#### [WHAT IS REQUIRED]
Your answer should be the lines of the material that include the word "function".

_ _ _ _ _

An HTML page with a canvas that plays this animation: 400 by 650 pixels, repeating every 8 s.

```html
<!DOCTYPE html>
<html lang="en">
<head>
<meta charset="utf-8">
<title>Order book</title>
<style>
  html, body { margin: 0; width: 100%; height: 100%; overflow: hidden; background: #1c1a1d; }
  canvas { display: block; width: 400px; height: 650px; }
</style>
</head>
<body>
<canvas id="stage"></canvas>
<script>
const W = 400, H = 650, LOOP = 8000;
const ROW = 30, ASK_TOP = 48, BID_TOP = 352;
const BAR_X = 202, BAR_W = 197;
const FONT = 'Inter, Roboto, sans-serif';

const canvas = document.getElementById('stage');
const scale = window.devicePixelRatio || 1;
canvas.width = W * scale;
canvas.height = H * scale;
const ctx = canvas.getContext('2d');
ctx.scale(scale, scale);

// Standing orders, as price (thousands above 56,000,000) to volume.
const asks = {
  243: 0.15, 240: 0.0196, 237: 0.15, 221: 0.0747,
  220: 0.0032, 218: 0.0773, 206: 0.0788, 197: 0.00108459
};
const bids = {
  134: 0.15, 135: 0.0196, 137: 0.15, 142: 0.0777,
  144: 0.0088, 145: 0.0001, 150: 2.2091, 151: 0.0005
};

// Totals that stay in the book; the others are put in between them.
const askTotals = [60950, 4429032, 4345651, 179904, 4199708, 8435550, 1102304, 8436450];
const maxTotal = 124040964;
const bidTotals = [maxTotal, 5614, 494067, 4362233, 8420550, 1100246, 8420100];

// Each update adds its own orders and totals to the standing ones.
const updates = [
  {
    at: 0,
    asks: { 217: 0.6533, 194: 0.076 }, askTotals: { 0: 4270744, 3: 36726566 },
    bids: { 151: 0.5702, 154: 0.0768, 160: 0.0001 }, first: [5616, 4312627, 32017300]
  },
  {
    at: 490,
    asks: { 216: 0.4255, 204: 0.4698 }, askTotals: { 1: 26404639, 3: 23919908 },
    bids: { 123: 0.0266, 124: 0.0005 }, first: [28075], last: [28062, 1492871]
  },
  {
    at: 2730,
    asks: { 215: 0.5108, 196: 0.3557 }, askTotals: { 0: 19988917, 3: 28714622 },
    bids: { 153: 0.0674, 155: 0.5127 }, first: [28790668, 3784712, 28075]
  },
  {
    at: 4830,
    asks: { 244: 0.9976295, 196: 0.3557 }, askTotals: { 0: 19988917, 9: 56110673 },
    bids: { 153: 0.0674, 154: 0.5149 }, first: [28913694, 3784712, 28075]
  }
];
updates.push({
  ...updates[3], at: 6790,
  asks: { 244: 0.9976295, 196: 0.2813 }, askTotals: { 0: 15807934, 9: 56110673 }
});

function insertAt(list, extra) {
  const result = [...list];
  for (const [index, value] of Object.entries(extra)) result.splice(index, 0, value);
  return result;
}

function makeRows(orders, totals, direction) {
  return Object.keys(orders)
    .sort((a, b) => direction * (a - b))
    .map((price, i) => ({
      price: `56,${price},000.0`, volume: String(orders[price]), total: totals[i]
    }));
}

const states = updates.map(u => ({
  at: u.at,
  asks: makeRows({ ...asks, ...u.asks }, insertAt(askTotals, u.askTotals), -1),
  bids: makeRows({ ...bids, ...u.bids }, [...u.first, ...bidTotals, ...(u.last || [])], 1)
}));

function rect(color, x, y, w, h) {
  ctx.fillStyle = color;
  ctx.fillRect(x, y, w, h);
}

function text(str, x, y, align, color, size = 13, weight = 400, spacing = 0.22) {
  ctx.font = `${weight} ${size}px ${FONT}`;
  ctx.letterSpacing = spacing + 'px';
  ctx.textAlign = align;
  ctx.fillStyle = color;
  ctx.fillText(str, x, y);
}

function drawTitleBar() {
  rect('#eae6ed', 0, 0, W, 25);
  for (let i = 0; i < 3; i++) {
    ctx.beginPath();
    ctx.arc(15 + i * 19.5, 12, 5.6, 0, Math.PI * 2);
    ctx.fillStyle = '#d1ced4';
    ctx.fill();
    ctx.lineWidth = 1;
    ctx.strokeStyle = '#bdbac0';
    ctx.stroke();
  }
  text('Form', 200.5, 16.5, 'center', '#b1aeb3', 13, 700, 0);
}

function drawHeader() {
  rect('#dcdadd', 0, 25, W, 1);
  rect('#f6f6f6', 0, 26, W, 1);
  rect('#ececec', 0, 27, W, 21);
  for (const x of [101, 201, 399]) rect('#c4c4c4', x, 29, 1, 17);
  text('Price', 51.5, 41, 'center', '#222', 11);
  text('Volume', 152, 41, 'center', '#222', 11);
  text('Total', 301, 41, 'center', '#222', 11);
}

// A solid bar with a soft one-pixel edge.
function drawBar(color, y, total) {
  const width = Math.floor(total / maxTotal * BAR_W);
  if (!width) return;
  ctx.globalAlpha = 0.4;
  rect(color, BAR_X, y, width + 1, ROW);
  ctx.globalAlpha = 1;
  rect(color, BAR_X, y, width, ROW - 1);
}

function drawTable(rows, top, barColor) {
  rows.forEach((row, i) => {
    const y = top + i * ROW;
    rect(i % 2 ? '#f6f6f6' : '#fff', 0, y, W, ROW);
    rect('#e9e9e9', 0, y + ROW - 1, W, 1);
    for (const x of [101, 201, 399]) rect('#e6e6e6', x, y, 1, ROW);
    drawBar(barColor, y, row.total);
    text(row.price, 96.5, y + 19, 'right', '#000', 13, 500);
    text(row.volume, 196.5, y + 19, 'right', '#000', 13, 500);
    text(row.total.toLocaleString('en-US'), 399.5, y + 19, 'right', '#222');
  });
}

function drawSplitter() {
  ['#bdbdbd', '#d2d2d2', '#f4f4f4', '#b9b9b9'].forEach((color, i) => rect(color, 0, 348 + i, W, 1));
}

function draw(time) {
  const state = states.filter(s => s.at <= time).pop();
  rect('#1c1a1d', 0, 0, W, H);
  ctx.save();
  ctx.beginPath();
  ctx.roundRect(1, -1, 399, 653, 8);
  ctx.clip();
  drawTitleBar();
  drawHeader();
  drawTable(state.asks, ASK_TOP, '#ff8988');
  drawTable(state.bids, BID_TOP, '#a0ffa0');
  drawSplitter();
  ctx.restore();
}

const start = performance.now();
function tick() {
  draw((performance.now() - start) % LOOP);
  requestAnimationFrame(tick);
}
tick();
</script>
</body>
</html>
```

_ _ _ _ _

#### [SOLVED EXERCISE]
function insertAt(list, extra) {
function makeRows(orders, totals, direction) {
function rect(color, x, y, w, h) {
function text(str, x, y, align, color, size = 13, weight = 400, spacing = 0.22) {
function drawTitleBar() {
function drawHeader() {
function drawBar(color, y, total) {
function drawTable(rows, top, barColor) {
function drawSplitter() {
function draw(time) {
function tick() {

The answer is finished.